SEOUL -- North Korea's nuclear test on Tuesday is likely to embolden security hawks' calls for nuclear armament in neighboring countries, stoking fears of a renewed arms race in East Asia.
Japan has in recent days displayed a marked shift toward the right, with growing calls for military rearmament amid heightening tensions with China over a group of islands in the East China Sea known as Diaoyudao in China and Senkaku in Japan.
Japan's right-wing politicians have taken advantage of the conflict to call for bulking up its Self-Defense Forces and widening its role under the doctrine of collective self-defense, which Japan's new conservative prime minister Shinzo Abe has been advocating under the label of strengthening the US-Japan alliance. Under the doctrine, an attack on Japan's ally, such as the US, would be considered an attack on Japan itself. It would provide pretext for Japan's Self-Defense Force to be mobilized even if Japan itself is not under attack.

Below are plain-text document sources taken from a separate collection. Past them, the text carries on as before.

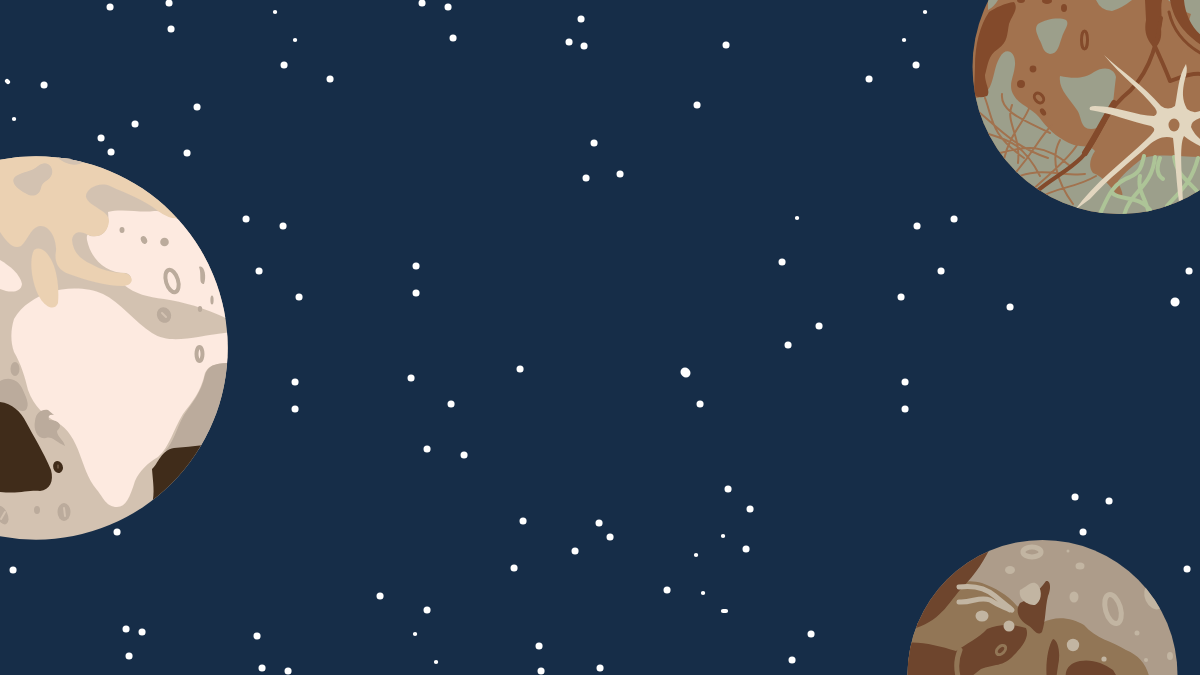
<!DOCTYPE html>
<html lang="en">
<head>
<meta charset="utf-8">
<title>Planets in a starry sky</title>
<style>
:root{
  --sky:#162d48; --star:#fff;
  --ice-base:#d3c2b1; --ice-light:#fdeae0; --ice-sand:#ebd1b2; --ice-shade:#bbab9c; --ice-dark:#402c1a;
  --rust-base:#a2724e; --rust-dark:#834a2b; --rust-sage:#9c9f8b; --rust-green:#adc497; --rust-cream:#e2d6bf;
  --clay-base:#ad9c8a; --clay-tan:#927656; --clay-dark:#6e452d; --clay-light:#c2b5a2;
}
html,body{margin:0;height:100%;overflow:hidden;background:var(--sky)}
svg{display:block;width:1200px;height:675px}
.stars path{fill:none;stroke:var(--star);stroke-width:7;stroke-linecap:round}
.stars .small{stroke-width:4.2}
.stars .large{stroke-width:9}
.line{fill:none;stroke-linecap:round;stroke-linejoin:round}
</style>
</head>
<body>
<svg viewBox="0 0 1200 675" role="img" aria-label="Three cratered planets in a starry night sky">
  <defs>
    <clipPath id="ice-disc"><circle cx="36" cy="348" r="191.7"/></clipPath>
    <clipPath id="rust-disc"><circle cx="1119.5" cy="67" r="147"/></clipPath>
    <clipPath id="clay-disc"><circle cx="1042.5" cy="675" r="135"/></clipPath>
  </defs>
  <rect width="1200" height="675" fill="var(--sky)"/>

  <g class="stars">
    <path d="M110 7h.1M169 3h.1M171 29h.1M44 85h.1M197 107h.1M135 124h.1M101 138h.1M111 152h.1M187 153h.1M284 65h.1M330 79h.1M422 3h.1M448 7h.1M453 38h.1M581 19h.1M569 42h.1M584 46h.1M726 45h.1M697 105h.1M594 143h.1M586 178h.1M620 174h.1M869 79h.1M916 65h.1"/>
    <path d="M246 219h.1M283 226h.1M259 271h.1M299 297h.1M416 266h.1M416 293h.1M295 382h.1M295 409h.1M411 378h.1M451 404h.1M520 369h.1M427 449h.1M464 455h.1M700 404h.1M782 262h.1M819 326h.1M788 345h.1M901 297h.1M941 271h.1M917 226h.1M954 219h.1M1010 307h.1M1189 271h.1M905 382h.1M905 409h.1"/>
    <path d="M117 532h.1M13 570h.1M126 629h.1M142 632h.1M129 656h.1M257 636h.1M262 668h.1M288 671h.1M380 596h.1M427 610h.1M514 568h.1M523 521h.1M575 551h.1M599 523h.1M610 537h.1M539 646h.1M541 671h.1M600 668h.1M667 590h.1M728 489h.1M750 509h.1M746 549h.1M811 634h.1M792 660h.1M1075 497h.1M1109 501h.1M1083 532h.1M1187 569h.1"/>
    <path class="small" d="M275 12h.1M295 40h.1M14 119h.1M925 12h.1M904 40h.1M797 218h.1M723 536h.1M696 555h.1M415 634h.1M436 662h.1"/>
    <path class="small" stroke-width="5" d="M7 81l1 1M703 593h.1M723 611h3"/>
    <path class="large" d="M685 372l1 1M1175 302h.1"/>
  </g>

  <g class="ice-planet" clip-path="url(#ice-disc)">
    <rect y="150" width="232" height="400" fill="var(--ice-base)"/>
    <g fill="var(--ice-light)">
      <path d="M108 212C122 208 140 213 154 211C164 210 172 216 180 220L230 215V320C205 308 184 302 164 299C148 297 135 294 124 285C133 283 133 275 126 273C105 273 91 259 87 240Q86 232 90 236C104 238 110 230 108 212Z"/>
      <path d="M0 260C10 266 20 274 22 284C21 293 10 293 0 289Z"/>
      <path d="M14 319C22 305 36 297 50 292C66 287 88 287 103 294C120 302 135 322 152 333C172 346 198 335 232 332V363C216 363 209 365 205 373C201 392 192 402 183 414C173 430 170 446 158 457C148 463 140 470 135 481C130 497 126 507 117 507C106 507 103 497 97 490C87 478 84 465 80 455C75 440 67 428 58 423C45 416 34 407 28 390C25 377 21 364 14 352C10 340 11 329 14 319Z"/>
    </g>
    <g fill="var(--ice-sand)">
      <path d="M0 150H60L82 162C110 166 150 185 181 218Q170 220 158 211C143 199 127 194 110 186C99 181 85 189 86 197C89 207 109 210 109 221C108 233 99 239 88 235C80 230 73 232 72 240C73 252 80 259 91 264C101 270 114 273 124 273C134 275 135 285 123 286C105 286 86 280 69 274C58 270 54 262 56 251C57 240 50 225 40 226C31 227 28 240 21 246C13 250 6 241 0 232Z"/>
      <path d="M34 250C41 245 49 253 54 266C58 277 59 292 58 303C55 311 46 308 40 298C31 283 29 259 34 250Z"/>
    </g>
    <path d="M58 156Q70 156 84 162C77 166 68 166 58 158ZM16 176C24 171 31 172 38 166C46 159 54 166 52 174C50 181 42 181 41 188C39 197 31 197 25 193C17 189 9 181 16 176Z" fill="var(--ice-base)"/>
    <g fill="var(--ice-shade)">
      <path d="M0 381C9 376 18 380 22 388C26 397 30 404 26 410C20 414 13 405 0 403Z"/>
      <path d="M35 421C36 412 42 409 48 410L54 415Q47 414 49 420C60 420 63 426 57 431C57 437 64 440 65 446C56 442 52 436 46 438C38 440 33 430 35 421Z"/>
      <path d="M230 363C214 363 208 366 205 375C201 394 191 404 184 415C176 429 174 442 165 451L202 449L232 390Z"/>
      <ellipse cx="15" cy="369" rx="4.5" ry="7"/><ellipse cx="164" cy="315" rx="7" ry="8" transform="rotate(-25 164 315)"/>
      <ellipse cx="64" cy="512" rx="6.5" ry="9"/><ellipse cx="2" cy="515" rx="5.5" ry="10" transform="rotate(-25 2 515)"/><ellipse cx="37" cy="510" rx="3" ry="4"/>
      <ellipse cx="122" cy="230" rx="2.5" ry="3"/><ellipse cx="144" cy="240" rx="3" ry="4" transform="rotate(-25 144 240)"/><circle cx="164.5" cy="242" r="4.3"/>
      <path d="M199 267C204 264 207 276 204 284C198 284 202 275 199 267Z"/><ellipse cx="212" cy="300" rx="1.6" ry="4.5"/><ellipse cx="200" cy="309" rx="2.2" ry="3"/>
    </g>
    <g class="line" stroke="var(--ice-shade)" stroke-width="4">
      <ellipse cx="172" cy="281" rx="6" ry="11.5" transform="rotate(-17 172 281)"/>
      <ellipse cx="199.5" cy="354" rx="3" ry="7"/>
    </g>
    <g class="line" stroke="var(--ice-base)" stroke-width="2"><path d="M162 313l4 4M64 508l1 8M1 519l4-7"/></g>
    <g fill="var(--ice-dark)">
      <path d="M0 402C12 403 21 412 26 422C34 437 43 451 51 470C54 481 50 490 40 491C28 490 20 494 0 492Z"/>
      <path d="M152 505C155 492 153 483 152 469C158 464 161 450 174 448Q188 447 204 445L180 490Z"/>
      <ellipse cx="58" cy="467" rx="4.8" ry="6" transform="rotate(-20 58 467)"/>
    </g>
    <path class="line" d="M58 465v3" stroke="#806b56" stroke-width="1.2"/>
  </g>

  <g class="rust-planet" clip-path="url(#rust-disc)">
    <rect x="970" width="230" height="220" fill="var(--rust-base)"/>
    <g fill="var(--rust-sage)">
      <path d="M970 98Q982 100 988 90C994 82 994 66 1000 57C1005 47 1016 50 1015 65C1014 77 1008 84 1013 94C1019 106 1034 108 1042 121C1050 131 1060 140 1074 145C1082 147 1090 145 1095 151C1090 158 1088 167 1093 173C1104 177 1111 188 1120 198C1126 195 1119 187 1118 181C1126 171 1134 165 1143 158C1160 153 1182 157 1200 157V220H970Z"/>
      <path d="M1038 24C1046 19 1059 17 1066 20C1070 24 1064 30 1062 37C1059 45 1058 54 1050 54C1042 52 1043 45 1039 39C1037 33 1034 29 1038 24ZM1060 76C1071 78 1083 80 1094 72C1104 66 1114 68 1116 77C1114 90 1114 104 1110 115C1107 124 1099 129 1091 129C1080 129 1082 117 1077 110C1070 99 1058 89 1060 76ZM1096 0H1132Q1122 8 1112 11Q1101 11 1096 0ZM1168 0H1200V39C1188 36 1187 25 1191 14Q1181 11 1168 0ZM988 0H998Q994 7 988 10Z"/>
    </g>
    <g class="line" stroke="var(--rust-base)" stroke-width="2">
      <path d="M975 109C995 124 1010 145 1048 158M980 131C1000 139 1020 137 1040 176M985 98C993 119 990 134 1024 158M1012 105C1005 122 1021 135 1018 163M1030 106C1024 123 1010 133 1004 159M1052 125C1038 139 1035 151 1011 178M1000 153C1025 146 1045 143 1070 166M1012 180C1035 165 1065 177 1085 174M1029 193C1045 178 1068 160 1077 145M1035 200C1057 186 1074 189 1096 176M1060 140C1050 158 1057 182 1073 204M1002 94C1000 112 1024 120 1050 133"/>
    </g>
    <g class="line" stroke="var(--rust-green)" stroke-width="4">
      <path d="M1100 214C1108 196 1113 183 1130 177C1142 172 1142 163 1144 156M1124 216C1129 192 1152 188 1155 157M1149 214C1146 198 1137 191 1140 176M1167 206C1180 191 1191 184 1198 158M1174 157C1177 177 1190 181 1201 196M1112 193C1121 201 1139 195 1150 210M1160 158Q1154 173 1163 179"/>
    </g>
    <g fill="var(--rust-dark)">
      <path d="M975 66C975 45 980 25 989 12C995 8 1005 3 1014 2C1019 9 1012 15 1009 24C1007 34 1008 42 998 49C988 55 988 65 985 75C985 84 991 91 987 96Q979 99 974 95Z"/>
      <path d="M1145 0H1162C1160 10 1163 19 1161 28C1162 37 1160 45 1154 48C1146 39 1144 31 1146 20ZM1170 0C1173 17 1181 31 1201 45V35C1192 28 1185 14 1184 0Z"/>
      <circle cx="1033" cy="69" r="3.4"/><circle cx="1021" cy="84" r="4"/><ellipse cx="1043" cy="112" rx="2.5" ry="4" transform="rotate(-35 1043 112)"/>
      <ellipse cx="1047" cy="1" rx="5" ry="3"/><ellipse cx="1064" cy="8" rx="3" ry="4"/><ellipse cx="1021" cy="0" rx="4" ry="3"/>
    </g>
    <g class="line" stroke="var(--rust-dark)">
      <ellipse cx="1084.5" cy="40" rx="3" ry="9" stroke-width="3"/><ellipse cx="1039" cy="98" rx="4" ry="5.5" stroke-width="3" transform="rotate(-40 1039 98)"/>
      <path d="M1153 42C1160 57 1165 68 1170 81C1182 77 1190 73 1202 74" stroke-width="4"/>
      <path d="M1161 18C1156 51 1146 79 1123 97C1102 116 1097 143 1081 158C1068 171 1051 179 1036 192" stroke-width="4"/>
      <path d="M1114 103C1106 116 1096 136 1085 153" stroke-width="6"/>
      <path d="M1169 12Q1175 39 1202 54" stroke-width="3"/>
    </g>
    <path fill="var(--rust-cream)" d="M1104 55C1122 72 1143 85 1161 106Q1168 111 1175 106C1178 92 1178 77 1186 64Q1188 71 1185 79C1182 91 1182 100 1187 109Q1193 114 1200 111V118Q1191 121 1191 127Q1194 134 1200 139V146Q1190 141 1184 136C1179 145 1182 174 1183 202H1179C1176 178 1175 154 1173 138C1164 135 1156 139 1149 145C1130 162 1108 179 1090 199L1075 210C1093 184 1123 162 1148 138C1154 132 1157 129 1151 126C1132 122 1111 113 1090 110Q1088 106 1095 106C1117 106 1137 116 1154 116Q1159 114 1155 108C1140 89 1122 77 1104 55Z"/>
    <ellipse cx="1174" cy="125" rx="5.5" ry="6.5" fill="var(--rust-base)"/>
  </g>

  <g class="clay-planet" clip-path="url(#clay-disc)">
    <rect x="905" y="538" width="275" height="140" fill="var(--clay-base)"/>
    <path fill="var(--clay-tan)" d="M900 627C925 625 937 609 948 594C959 579 970 580 982 583C995 588 1007 594 1017 606L1042 623C1056 615 1072 618 1084 625C1096 639 1112 641 1126 650C1140 656 1147 665 1150 680H900Z"/>
    <g fill="var(--clay-dark)">
      <path d="M905 635V540H994C986 558 976 574 962 588C950 600 943 619 916 628Z"/>
      <path d="M905 643C921 641 939 646 956 651C966 644 979 638 987 629C999 624 1013 624 1026 628C1030 637 1022 647 1014 655C1004 667 993 664 981 669L967 680H905Z"/>
      <path d="M1046 581C1051 580 1051 589 1048 596C1045 608 1046 620 1042 632C1037 637 1034 629 1029 626C1020 621 1014 612 1020 603C1030 599 1038 592 1046 581Z"/>
      <path d="M1047 680C1045 664 1048 646 1053 639C1058 640 1061 653 1058 666L1056 680ZM1066 680C1064 669 1070 663 1080 661C1092 659 1103 663 1113 670L1119 680Z"/>
    </g>
    <path class="line" d="M960 650Q954 664 959 680" stroke="var(--clay-tan)" stroke-width="5"/>
    <path class="line" d="M959 587C974 585 987 589 995 596C1003 603 1008 606 1012 610M959 602C972 603 979 596 990 600C999 606 1004 607 1010 610" stroke="var(--clay-light)" stroke-width="5"/>
    <g fill="var(--clay-light)">
      <path d="M1020 590C1027 587 1032 579 1038 585C1043 592 1041 602 1035 605C1027 605 1018 599 1020 590Z"/>
      <ellipse cx="982" cy="616" rx="6.5" ry="5.5"/><circle cx="1009" cy="626" r="5.5"/><circle cx="1073" cy="645" r="6.2"/><circle cx="1104" cy="659" r="2.6"/>
      <ellipse cx="1010" cy="570" rx="5" ry="4"/><ellipse cx="1080" cy="566" rx="4.5" ry="3.5"/><circle cx="1068" cy="551" r="1.5"/><ellipse cx="1074" cy="597" rx="4.5" ry="5.5"/>
      <circle cx="1137" cy="633" r="2.5"/><ellipse cx="1170" cy="656" rx="3" ry="4"/><ellipse cx="1154" cy="597" rx="9" ry="13" transform="rotate(-25 1154 597)"/><circle cx="1146" cy="660" r="2"/>
    </g>
    <g class="line" stroke="var(--clay-light)" stroke-width="5">
      <ellipse cx="1032" cy="552" rx="9" ry="5"/><ellipse cx="1113" cy="609" rx="7.5" ry="15" transform="rotate(-16 1113 609)"/>
    </g>
    <ellipse class="line" cx="1001" cy="650" rx="5.5" ry="3.5" transform="rotate(-45 1001 650)" stroke="var(--clay-tan)" stroke-width="3"/>
  </g>
</svg>
</body>
</html>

Spurred by nationalism, several right-wing Japanese politicians, including Shintaro Ishihara, the governor of Tokyo, and Toru Hashimoto, the leader of the National Japan Restoration Association, have spoken in favor of a military build-up and the development of nuclear weapons.
Before being inaugurated as Japan's prime minister for the second time late last year, Abe had argued for a revision of Japan's pacifist constitution to allow for Japan's nuclear capability that is "defensive in nature".
During Abe's first turn as prime minister in 2006, Taro Aso, then the foreign affairs minister, and Shoichi Nakagawa, the head of the conservative Liberal Democratic Party's Policy Research Council, had also spoken in favor of nuclear armament so long as it was the "necessary minimum" for defense.
While talks of nuclear armament have not materialized in South Korea on the scale of Japan, several prominent conservative politicians have raised the need for nuclear arms to protect against the threat posed by North Korea. Chung Mong-jun, a seven-term lawmaker in the governing Saenuri Party, pledged nuclear armament last year during the conservative party's presidential primaries.
"(Our country) must possess nuclear weapons capability in order to protect the people," he said. "The efforts at diplomacy to free the Korean Peninsula of nuclear weapons over the past 20 years have failed, and this amounts to a failure of our politics. There needs to be an overarching review of our national security policy."
Experts are divided over the prospects of nuclear armament in Northeast Asia. "The key players in the nuclear domino of Northeast Asia are South Korea and Japan," said Cho Dong-joon, a professor in politics and international affairs at Seoul National University. "The nuclear armament of South Korea and Japan would cripple the Non-Proliferation Treaty, which is the mechanism in place that prevents the spread of nuclear weapons in the world."
Cho added that, considering such upheaval the nuclear armament would cause, the US, Russia, China and other nuclear powers would attempt to prevent it.
But Lee Shin-hwa, an international affairs expert at Korea University, said that while South Korea will remain under the security guarantee provided by the US nuclear umbrella, "Japan, Taiwan and other countries may push for nuclear armament citing North Korea's nuclear test, and this could result in a nuclear domino effect."
Kim Yong-ho, an international affairs professor at Yonsei University, also said that "the nuclear potential of South Korea and Japan is tremendous."
Kim added that if North Korea makes gains in intercontinental ballistic missile technology with help from Iran, then that would pose "a different level of threat" to the US. As such, he added, "there is a possibility of a nuclear domino phenomenon in Northeast Asia."